By now, risk managers are well-versed in the concept of a data breach in which information is accessed or stolen by hackers. But the cyber risk of the future is far more threatening, extending to property damage and even loss of life.
As industries increasingly blend automation with operational technology (OT), the idea that a cyberattack could cause severe consequential losses is becoming ever more realistic.
The use of OT – hardware and software involved in the direct monitoring or control of physical devices, processes and events – is becoming more intertwined with cybersecurity as businesses’ reliance on technology grows. Those in the energy sector, such as oil and gas firms, as well as manufacturing, are likely to have the biggest risks to contend with.
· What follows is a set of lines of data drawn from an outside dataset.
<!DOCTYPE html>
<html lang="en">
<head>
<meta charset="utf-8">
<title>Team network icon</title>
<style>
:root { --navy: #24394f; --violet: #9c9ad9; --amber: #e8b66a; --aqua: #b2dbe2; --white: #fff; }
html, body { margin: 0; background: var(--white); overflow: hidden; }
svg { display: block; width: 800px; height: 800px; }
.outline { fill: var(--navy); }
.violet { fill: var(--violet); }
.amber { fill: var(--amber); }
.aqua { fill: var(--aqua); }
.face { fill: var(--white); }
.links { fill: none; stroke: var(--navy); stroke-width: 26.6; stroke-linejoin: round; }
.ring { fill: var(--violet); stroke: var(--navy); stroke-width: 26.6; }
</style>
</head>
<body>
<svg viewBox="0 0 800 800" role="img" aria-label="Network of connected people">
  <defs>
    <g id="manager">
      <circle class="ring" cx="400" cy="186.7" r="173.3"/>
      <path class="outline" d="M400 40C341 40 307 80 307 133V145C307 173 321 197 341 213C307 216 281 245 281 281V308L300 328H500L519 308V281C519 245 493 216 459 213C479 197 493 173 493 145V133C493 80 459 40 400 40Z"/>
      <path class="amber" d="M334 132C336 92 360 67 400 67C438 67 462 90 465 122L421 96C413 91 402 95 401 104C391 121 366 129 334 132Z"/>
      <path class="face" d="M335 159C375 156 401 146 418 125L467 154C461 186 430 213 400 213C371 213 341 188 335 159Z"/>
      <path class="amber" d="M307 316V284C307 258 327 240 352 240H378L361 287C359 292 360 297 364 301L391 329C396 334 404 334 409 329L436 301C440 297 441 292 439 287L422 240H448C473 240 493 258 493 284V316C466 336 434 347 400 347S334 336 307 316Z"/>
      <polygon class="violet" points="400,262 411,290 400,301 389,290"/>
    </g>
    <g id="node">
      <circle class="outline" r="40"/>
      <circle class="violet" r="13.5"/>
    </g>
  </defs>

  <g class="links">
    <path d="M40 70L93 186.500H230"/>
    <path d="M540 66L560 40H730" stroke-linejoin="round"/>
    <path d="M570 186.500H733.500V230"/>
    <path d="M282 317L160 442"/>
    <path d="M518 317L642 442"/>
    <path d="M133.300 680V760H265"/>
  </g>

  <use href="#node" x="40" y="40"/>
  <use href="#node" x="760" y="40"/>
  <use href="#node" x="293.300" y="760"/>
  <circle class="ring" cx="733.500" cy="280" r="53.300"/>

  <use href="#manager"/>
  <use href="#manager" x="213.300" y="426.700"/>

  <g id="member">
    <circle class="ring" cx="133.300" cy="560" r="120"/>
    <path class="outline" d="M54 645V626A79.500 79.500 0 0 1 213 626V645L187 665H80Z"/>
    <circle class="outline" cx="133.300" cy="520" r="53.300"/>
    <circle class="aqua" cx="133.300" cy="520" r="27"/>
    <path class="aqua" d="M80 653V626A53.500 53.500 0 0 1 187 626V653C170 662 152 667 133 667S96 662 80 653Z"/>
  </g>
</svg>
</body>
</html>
“There are certainly a lot of near misses out there. There are some well documented cases of some pipelines being interfered with, some examples of oil rigs losing their dynamic positioning because of interference with their systems,” said Dominick Hoare, chief underwriting officer at Munich Re Syndicate.
For organizations in those sectors, cybersecurity now often sits at the top of the risk agenda.
“It is very much growing. Risk managers are increasingly aware, and it’s about trying to get everyone to understand the idea that however good your cybersecurity is, it can never be 100% perfect. It’s that security gap that the insurance product can help fill,” Hoare told Corporate Risk and Insurance.
In the oil and gas sector, there has been something of a lag when it comes to cybersecurity investment up until now.
“It wasn’t that long ago that we had a crude oil price below $50. That meant cash flow was very tight. Perhaps the investment wasn’t made to the extent that it should have been back then, so there’s a bit of catch up now. That’s something we can very much help those clients with in terms of analyzing and isolating concerns in their cybersecurity,” Hoare said.
But though the awareness is growing among the risk management community, it is likely to be hindered somewhat by the lack of claims history when it comes to physical losses as a result of cyber.
“As of yet, we fortunately haven’t had a loss of life, loss of property or big pollution event [caused by a cyber trigger],” commented the CUO. “But we get a sense that as the industry becomes more automated, it will happen, and I think risk managers are also clearer in their own heads that this may happen too.”
Many in the C-suite are already focused on the significance of the risks that come with cyber exposures.
“I think they get it. They have a lot of pressure from their board members and shareholders to address cyber. It’s growing all the time,” Hoare said. “Everyone now wants to have that conversation, whether they buy the insurance or not. They want to talk about it, hear about it and find out what’s available.